Subhas Chandra Bose (23 January 1897 – 18 August 1945) was an Indian nationalist whose defiant patriotism made him a hero in India, but whose attempt during World War II to rid India of British rule with the help of Nazi Germany and Imperial Japan left a troubled legacy. The honorific Netaji (Hindustani: "Respected Leader"), first applied in early 1942 to Bose in Germany by the Indian soldiers of the Indische Legion and by the German and Indian officials in the Special Bureau for India in Berlin, was later used throughout India.
Today in History
“Who Killed the Electric Car?” debuts
On this day in 2006, “Who Killed the Electric Car?,” a documentary about the aborted attempt by the auto industry to create an electric vehicle, debuts at the Sundance Film Festival in Utah. The movie posited that there was a conspiracy between oil companies, automakers and the government to kill the electric car.
The film focused on the efforts in the 1990s of several automakers, including General Motors (GM), to develop an eco-friendly, gas-free vehicle. In 1996, GM, then the world’s biggest automaker, debuted its first electric car, dubbed the EV1. It was available in just two states, Arizona and California, and for lease-only. During its years in production, from 1996 to 1999, a total of around 2,500 EV1s were made. In late 2003, GM announced it was pulling the plug on the EV1 program and wouldn’t renew any leases. The company cited the high cost of producing and maintaining the vehicles as a reason for the EV1’s demise. However, as The Los Angeles Times noted in 2009:

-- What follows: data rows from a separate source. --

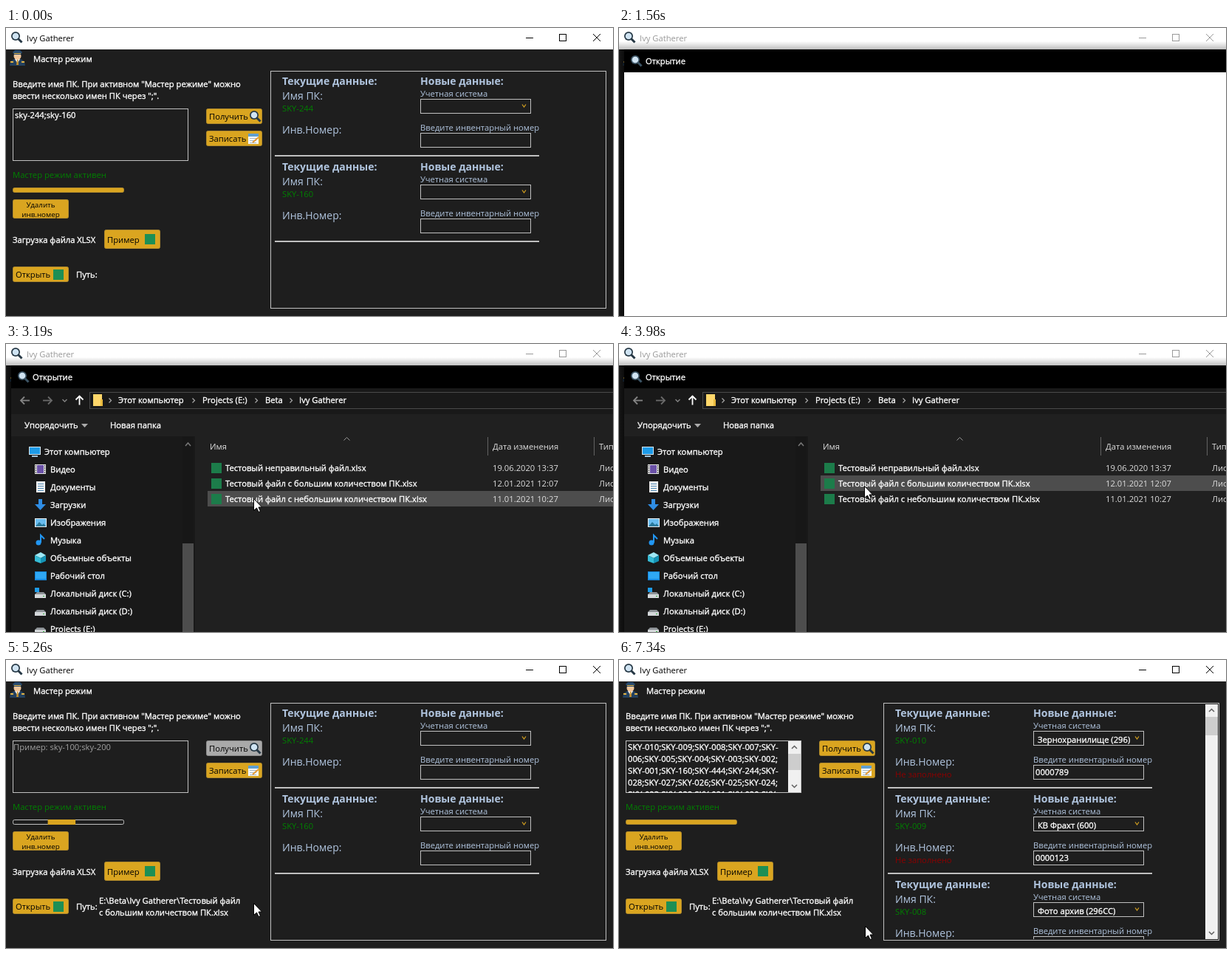
Animation, 822 px wide and 390 px high, one loop 8000 ms. Source, as an HTML page with a canvas:

```html
<!DOCTYPE html>
<html lang="ru">
<head>
<meta charset="utf-8">
<title>Ivy Gatherer</title>
<style>
html, body { margin: 0; width: 100%; height: 100%; overflow: hidden; background: #1e1e1e; }
canvas { display: block; }
</style>
</head>
<body>
<canvas id="stage" width="822" height="390"></canvas>
<script>
const ctx = document.getElementById('stage').getContext('2d');
const LOOP = 8000;
const APP = 'Ivy Gatherer';
const WHITE = '#fff', GOLD = '#daa520', GOLD_EDGE = '#b08a2c', STEEL = '#b0c4de';
const GREEN = '#008000', EDGE = '#c0c0c0', SHEET = '#1d8f55';

const T = {
  blur: 1160, dialog: 1410, solid: 1560, frame: 1650, files: 1710,
  close: 4230, path: 4410, loaded: 7160
};

// Keys are [time, x, y]; the pointer is hidden between the two tracks.
const pointerIn = [[310, 112, 389], [480, 82, 362], [640, 42, 336], [760, 29, 328]];
const pointer = [
  [2420, 811, 281], [2560, 640, 262], [2720, 440, 222], [2830, 350, 207], [2930, 323, 201],
  [3080, 323, 201], [3190, 335, 209], [3460, 335, 209], [3470, 335, 208],
  [3800, 335, 208], [4010, 331, 189], [4590, 331, 189], [4800, 331, 215], [5050, 333, 280],
  [5260, 335, 329], [5330, 338, 350], [5380, 337, 356], [5500, 333, 360]
];
const barKeys = [[4410, -38], [4590, -37.5], [5260, 47], [5410, 62], [6130, 150],
  [6340, 150], [6350, -37.5], [7130, 88]];

function along(keys, t) {
  if (t <= keys[0][0]) return keys[0].slice(1);
  for (let i = 1; i < keys.length; i++) {
    const a = keys[i - 1], b = keys[i];
    if (t < b[0]) {
      const k = (t - a[0]) / (b[0] - a[0]);
      return a.slice(1).map((v, j) => v + (b[j + 1] - v) * k);
    }
  }
  return keys[keys.length - 1].slice(1);
}

function rect(x, y, w, h, color) {
  ctx.fillStyle = color;
  ctx.fillRect(x, y, w, h);
}
function frame(x, y, w, h, color) {
  ctx.strokeStyle = color;
  ctx.lineWidth = 1;
  ctx.strokeRect(x + .5, y + .5, w - 1, h - 1);
}
function pill(x, y, w, h, fill, edge) {
  ctx.beginPath();
  ctx.roundRect(x + .5, y + .5, w - 1, h - 1, 2);
  ctx.fillStyle = fill;
  ctx.fill();
  ctx.strokeStyle = edge;
  ctx.lineWidth = 1;
  ctx.stroke();
}
function line(points, color, width = 1) {
  ctx.strokeStyle = color;
  ctx.lineWidth = width;
  ctx.beginPath();
  points.forEach(([x, y]) => ctx.lineTo(x, y));
  ctx.stroke();
}
function shape(points, color) {
  ctx.fillStyle = color;
  ctx.beginPath();
  points.forEach(([x, y]) => ctx.lineTo(x, y));
  ctx.fill();
}
function disc(x, y, r, color) {
  ctx.fillStyle = color;
  ctx.beginPath();
  ctx.arc(x, y, r, 0, 7);
  ctx.fill();
}
function text(s, x, y, color = WHITE, size = 12, bold = false, align = 'left') {
  ctx.font = `${bold ? 'bold ' : ''}${size * .935}px "Open Sans", "Noto Sans", sans-serif`;
  ctx.textAlign = align;
  ctx.fillStyle = color;
  ctx.fillText(s, x, y);
  if (color === WHITE) {
    // White text on dark is rendered a little heavier.
    ctx.strokeStyle = color;
    ctx.lineWidth = .35;
    ctx.strokeText(s, x, y);
  }
}
function clip(x, y, w, h, draw) {
  ctx.save();
  ctx.beginPath();
  ctx.rect(x, y, w, h);
  ctx.clip();
  draw();
  ctx.restore();
}

function lens(x, y, rim = '#263845') {
  line([[x + 9, y + 9], [x + 14.5, y + 14.5]], rim, 3);
  disc(x + 6, y + 6, 6, rim);
  disc(x + 6, y + 6, 4.3, '#cfe3f2');
}
function officer() {
  shape([[5, 51], [6, 45], [11, 42], [20, 42], [25, 45], [26, 51]], '#24415f');
  shape([[12, 42], [19, 42], [15.5, 48]], '#f4f4f4');
  shape([[15, 43], [16.5, 43], [17, 50], [14, 50]], '#c9922b');
  rect(6, 45, 4, 2, '#e0b040');
  rect(21, 45, 4, 2, '#e0b040');
  disc(15.5, 38, 5, '#f2c79c');
  shape([[9, 33], [12, 30], [19, 30], [22, 33], [20, 36], [11, 36]], '#27496d');
  rect(11, 34, 9, 1, '#e0b040');
}
function notepad(x, y) {
  rect(x, y, 14, 14, '#f5f8fa');
  rect(x, y, 14, 4, '#5f9fd0');
  for (let i = 0; i < 3; i++) rect(x + 2, y + 6 + i * 3, 9, 1, '#a9b8c4');
  line([[x + 6, y + 12], [x + 14, y + 5]], '#e79b32', 2);
}

function titleBar(active) {
  const ink = active ? '#000' : '#999';
  rect(0, 0, 822, 29, WHITE);
  lens(7, 5);
  text(APP, 28, 18, ink);
  line([[704, 13.5], [714, 13.5]], ink);
  frame(749, 8, 10, 10, ink);
  line([[795, 8], [805, 18]], ink);
  line([[805, 8], [795, 18]], ink);
}

function button(label, x, y, w, h, enabled = true) {
  pill(x, y, w, h, enabled ? GOLD : '#a9a9a9', enabled ? GOLD_EDGE : '#8c8c8c');
  text(label, x + 4, y + h / 2 + 4.5, '#000');
}

function scrollbar(x, y, h, thumbY, thumbH) {
  rect(x, y, 17, h, '#f0f0f0');
  rect(x, thumbY, 17, thumbH, '#cdcdcd');
  const cx = x + 8.5, end = y + h;
  line([[cx - 3.5, y + 10], [cx, y + 6.5], [cx + 3.5, y + 10]], '#606060', 1.5);
  line([[cx - 3.5, end - 10], [cx, end - 6.5], [cx + 3.5, end - 10]], '#606060', 1.5);
}

function card(y, [name, system, number]) {
  text('Текущие данные:', 374, y + 19, STEEL, 15, true);
  text('Новые данные:', 561, y + 19, STEEL, 15, true);
  text('Имя ПК:', 374, y + 39, STEEL, 15);
  text(name, 374, y + 55, GREEN);
  text('Инв.Номер:', 374, y + 85, STEEL, 15);
  text('Учетная система', 561, y + 35, STEEL);
  frame(561, y + 38, 150, 20, EDGE);
  line([[699, y + 45.5], [701.5, y + 49], [704, y + 45.5]], GOLD, 1.2);
  text('Введите инвентарный номер', 561, y + 81, STEEL);
  frame(561, y + 84, 150, 20, EDGE);
  if (system) {
    text('Не заполнено', 374, y + 101, '#8b0000');
    text(system, 567, y + 54);
    text(number, 564, y + 98);
  }
  rect(364, y + 114, 358, 2, EDGE);
}

const firstCards = [['SKY-244'], ['SKY-160']];
const loadedCards = [
  ['SKY-010', 'Зернохранилище (296)', '0000789'],
  ['SKY-009', 'КВ Фрахт (600)', '0000123'],
  ['SKY-008', 'Фото архив (296СС)', '']
];
const nameLines = [
  'SKY-010;SKY-009;SKY-008;SKY-007;SKY-',
  '006;SKY-005;SKY-004;SKY-003;SKY-002;',
  'SKY-001;SKY-160;SKY-444;SKY-244;SKY-',
  '028;SKY-027;SKY-026;SKY-025;SKY-024;',
  'SKY-023;SKY-022;SKY-021;SKY-020;SKY-'
];

function nameBox(t) {
  frame(9, 109, 238, 71, EDGE);
  if (t < T.close) text('sky-244;sky-160', 12, 122);
  else if (t < T.loaded) text('Пример: sky-100;sky-200', 10, 122, '#a0a0a0');
  else {
    clip(10, 110, 219, 70, () => nameLines.forEach((s, i) => text(s, 12, 122 + i * 16)));
    scrollbar(229, 110, 69, 127, 22);
  }
}

function progress(t) {
  if (t < T.path || t >= T.loaded) return pill(9, 216, 151, 7, GOLD, GOLD_EDGE);
  pill(9, 216, 151, 7, '#1e1e1e', EDGE);
  const [x] = along(barKeys, t);
  clip(10, 216, 149, 7, () => rect(9.5 + x, 216, 37.5, 7, GOLD));
}

function mainWindow(t) {
  const loaded = t >= T.loaded;
  rect(0, 29, 822, 361, '#1e1e1e');
  titleBar(t < T.blur || t >= T.close);
  officer();
  text('Мастер режим', 37, 46);
  text('Введите имя ПК. При активном "Мастер режиме" можно', 9, 80);
  text('ввести несколько имен ПК через ";".', 9, 96);
  nameBox(t);
  button('Получить', 271, 109, 76, 21, t < T.close || loaded);
  lens(330, 112);
  button('Записать', 271, 139, 76, 21);
  notepad(328, 143);
  text('Мастер режим активен', 9, 203, GREEN);
  progress(t);
  pill(9, 232, 76, 26, GOLD, GOLD_EDGE);
  text('Удалить', 47, 243, '#000', 10.5, false, 'center');
  text('инв.номер', 47, 256, '#000', 10.5, false, 'center');
  text('Загрузка файла XLSX', 9, 291);
  button('Пример', 133, 273, 76, 26);
  rect(188, 279, 14, 14, SHEET);
  button('Открыть', 9, 323, 76, 21);
  rect(64, 327, 14, 14, SHEET);
  text('Путь:', 95, 338);
  if (t >= T.path) {
    text(`E:\\Beta\\${APP}\\Тестовый файл`, 126, 330);
    text('с большим количеством ПК.xlsx', 126, 346);
  }
  clip(359, 59, 453, 319, () =>
    (loaded ? loadedCards : firstCards).forEach((c, i) => card(58 + i * 116, c)));
  frame(358, 58, 455, 322, EDGE);
  if (loaded) scrollbar(794, 60, 318, 77, 25);
}

function arrow(x, y, dx, dy, color) {
  const tip = [x + dx * 6, y + dy * 6];
  line([[x - dx * 6, y - dy * 6], tip], color, 1.8);
  line([[x + dx - dy * 5, y + dy - dx * 5], tip, [x + dx + dy * 5, y + dy + dx * 5]], color, 1.8);
}

const places = [
  ['Этот компьютер', 'screen'], ['Видео', 'film'], ['Документы', 'page'], ['Загрузки', 'down'],
  ['Изображения', 'image'], ['Музыка', 'note'], ['Объемные объекты', 'cube'],
  ['Рабочий стол', 'desk'], ['Локальный диск (C:)', 'system'],
  ['Локальный диск (D:)', 'disk'], ['Projects (E:)', 'disk']
];
const icons = {
  screen(x, y) {
    rect(x, y + 1, 16, 11, '#d5e6f0');
    rect(x + 1, y + 2, 14, 9, '#1e9be8');
    rect(x + 4, y + 13, 8, 2, '#9fc4dc');
  },
  film(x, y) {
    rect(x, y + 1, 15, 13, '#e4e4e4');
    rect(x + 3, y + 2, 9, 11, '#6b52a8');
    for (let i = 0; i < 4; i++) {
      rect(x + 1, y + 2 + i * 3, 1, 2, '#444');
      rect(x + 13, y + 2 + i * 3, 1, 2, '#444');
    }
  },
  page(x, y) {
    rect(x + 2, y, 12, 15, '#f2f2f2');
    for (let i = 0; i < 4; i++) rect(x + 4, y + 3 + i * 3, 8, 1, '#4d88b5');
  },
  down(x, y) {
    shape([[x + 5, y], [x + 10, y], [x + 10, y + 7], [x + 15, y + 7],
      [x + 7.5, y + 15], [x, y + 7], [x + 5, y + 7]], '#2f8de4');
  },
  image(x, y) {
    rect(x, y + 2, 16, 12, '#e8eef2');
    rect(x + 1, y + 3, 14, 10, '#69bdf0');
    shape([[x + 1, y + 13], [x + 6, y + 7], [x + 10, y + 11], [x + 12, y + 9], [x + 15, y + 13]], '#2a7a9c');
  },
  note(x, y) {
    disc(x + 5, y + 11, 3.5, '#2196f3');
    line([[x + 8, y + 11], [x + 8, y + 1], [x + 13, y + 6]], '#2196f3', 2);
  },
  cube(x, y) {
    shape([[x, y + 4], [x + 8, y], [x + 15, y + 4], [x + 8, y + 8]], '#9ee8f5');
    shape([[x, y + 4], [x + 8, y + 8], [x + 8, y + 15], [x, y + 12]], '#35bcd6');
    shape([[x + 15, y + 4], [x + 8, y + 8], [x + 8, y + 15], [x + 15, y + 12]], '#1593b5');
  },
  desk(x, y) {
    rect(x, y + 2, 16, 12, '#1689e0');
    rect(x + 1, y + 3, 14, 9, '#2fa8f5');
  },
  disk(x, y) {
    shape([[x + 3, y + 6], [x + 12, y + 6], [x + 15, y + 9], [x, y + 9]], '#8d9296');
    rect(x, y + 9, 15, 5, '#d4d8da');
    rect(x + 11, y + 11, 2, 1, '#2fae3b');
  },
  system(x, y) {
    icons.disk(x, y);
    rect(x, y, 6, 6, '#1e9be8');
  }
};

function sidebar() {
  rect(7, 125, 249, 265, '#191919');
  places.forEach(([label, icon], i) => {
    const y = 150 + i * 24;
    icons[icon](i ? 39 : 31, y - 12);
    text(label, i ? 60 : 52, y);
  });
  rect(239, 125, 15, 265, '#171717');
  rect(239, 270, 15, 120, '#4d4d4d');
  line([[243, 138], [246.5, 134], [250, 138]], '#777', 1.5);
}

const files = [
  ['Тестовый неправильный файл.xlsx', '19.06.2020 13:37'],
  ['Тестовый файл с большим количеством ПК.xlsx', '12.01.2021 12:07'],
  ['Тестовый файл с небольшим количеством ПК.xlsx', '11.01.2021 10:27']
];

function fileList(tip) {
  text('Имя', 276, 143, '#dedede');
  text('Дата изменения', 659, 143, '#dedede');
  text('Тип', 803, 143, '#dedede');
  line([[457.5, 130.5], [461.5, 126.5], [465.5, 130.5]], '#9a9a9a');
  rect(652, 126, 1, 25, '#636363');
  rect(796, 126, 1, 25, '#636363');
  files.forEach(([name, date], i) => {
    const top = 157 + i * 21;
    if (tip && tip[0] < 800 && tip[1] >= top && tip[1] < top + 21) rect(273, top, 549, 21, '#4d4d4d');
    rect(278, top + 4, 14, 14, '#1c7c4a');
    text(name, 297, top + 15);
    text(date, 659, top + 15, '#dedede');
    text('Лист', 803, top + 15, '#dedede');
  });
}

function dialog(t, tip) {
  ctx.save();
  ctx.globalAlpha = Math.min(1, .3 + .7 * (t - T.dialog) / (T.solid - T.dialog));
  const top = ctx.createLinearGradient(0, 18, 0, 29);
  top.addColorStop(0, 'rgba(0,0,0,0)');
  top.addColorStop(1, 'rgba(0,0,0,.25)');
  rect(0, 18, 822, 11, top);
  const side = ctx.createLinearGradient(0, 0, 7, 0);
  side.addColorStop(0, 'rgba(0,0,0,.25)');
  side.addColorStop(1, 'rgba(0,0,0,.6)');
  rect(0, 29, 7, 361, side);
  rect(7, 29, 815, 31, '#000');
  lens(16, 37, '#3d5566');
  text('Открытие', 36, 49);
  if (t < T.frame) {
    rect(7, 60, 815, 330, WHITE);
    ctx.restore();
    return;
  }
  rect(7, 60, 815, 35, '#191919');
  rect(7, 95, 815, 295, '#202020');
  arrow(26, 76.5, -1, 0, '#858585');
  arrow(56, 76.5, 1, 0, '#6a6a6a');
  line([[76.5, 75], [79.5, 78], [82.5, 75]], '#858585', 1.4);
  arrow(99.5, 76.5, 0, -1, WHITE);
  frame(113, 65, 720, 23, '#4a4a4a');
  rect(118, 68, 12, 16, '#ffd76a');
  rect(128, 75, 3, 9, '#e8b93f');
  [141, 254, 339, 386].forEach(x =>
    line([[x - 1.5, 73.5], [x + 1.5, 76.5], [x - 1.5, 79.5]], '#aaa', 1.2));
  text('Этот компьютер', 152, 80);
  text('Projects (E:)', 266, 80);
  text('Beta', 351, 80);
  text(APP, 397, 80);
  text('Упорядочить', 25, 114);
  shape([[102, 108], [111, 108], [106.5, 113]], '#aaa');
  text('Новая папка', 141, 114);
  sidebar();
  if (t >= T.files) fileList(tip);
  ctx.restore();
}

function pointerAt(t) {
  if (t >= 310 && t < 1220) return along(pointerIn, t);
  return t >= 2420 ? along(pointer, t) : null;
}
function drawPointer([px, py]) {
  ctx.save();
  ctx.translate(Math.round(px) + .5, Math.round(py) + .5);
  ctx.beginPath();
  [[0, 0], [0, 16], [4, 12.5], [6.5, 18], [9, 17], [6.5, 11.5], [11, 11.5]]
    .forEach(([x, y]) => ctx.lineTo(x, y));
  ctx.closePath();
  ctx.fillStyle = WHITE;
  ctx.fill();
  ctx.strokeStyle = '#000';
  ctx.lineWidth = 1;
  ctx.stroke();
  ctx.restore();
}

function draw(now) {
  const t = now % LOOP;
  const tip = pointerAt(t);
  mainWindow(t);
  if (t >= T.dialog && t < T.close) dialog(t, tip);
  if (tip) drawPointer(tip);
}

const start = performance.now();
function tick() {
  draw(performance.now() - start);
  requestAnimationFrame(tick);
}
tick();
</script>
</body>
</html>
```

Today in History
Hood removed from command
On this day in 1865, Confederate General John Bell Hood is officially removed as commander of the Army of Tennessee. He had requested the removal a few weeks before; the action closed ableak chapter in the history of the Army of Tennessee.
A Kentucky native, Hood attended West Point and graduated in 1853. He served in the frontier army until the outbreak of the Civil War. Hood resigned his commission and became a colonel commanding the 4th Texas Infantry. Hood’s unit was sent to the Army of Northern Virginia, and fought during the Peninsular Campaign of 1862. Hood, now a brigadier general, built a reputation as an aggressive field commander. He distinguished himself during the Seven Days Battles in June 1862, and was given command of a division. His counterattack at the Battle of Antietam in Maryland in September 1862 may have saved Robert E. Lee’s army from total destruction.
Today in History
Deadliest earthquake in history rocks China
On this day in 1556, an earthquake in Shaanxi, China, kills an estimated 830,000 people. Counting casualties is often imprecise after large-scale disasters, especially prior to the 20th century, but this disaster is still considered the deadliest of all time.
The quake struck in late evening, with aftershocks continuing through the following morning. Later scientific investigation revealed that the magnitude of the quake was approximately 8.0 to 8.3, which isn’t close to the strongest tremor on record. However, the quake struck in the middle of a densely populated area with poorly constructed buildings and homes, resulting in a horrific death tol
Today in History
Singer, actor, athlete, activist Paul Robeson dies
The singer, actor, athlete and activist Paul Robeson dies at the age of 79 on January 23, 1976.
Robeson’s physical strength, size and grace made him one of the elite sports figures of his generation, but his stature in other fields—music, theater, politics, human rights— eventually overshadowed his athletic greatness. On stage and screen, his unique voice earned him universal artistic acclaim, but when he raised it in support of Civil Rights and social justice, his voice often aroused violent controversy.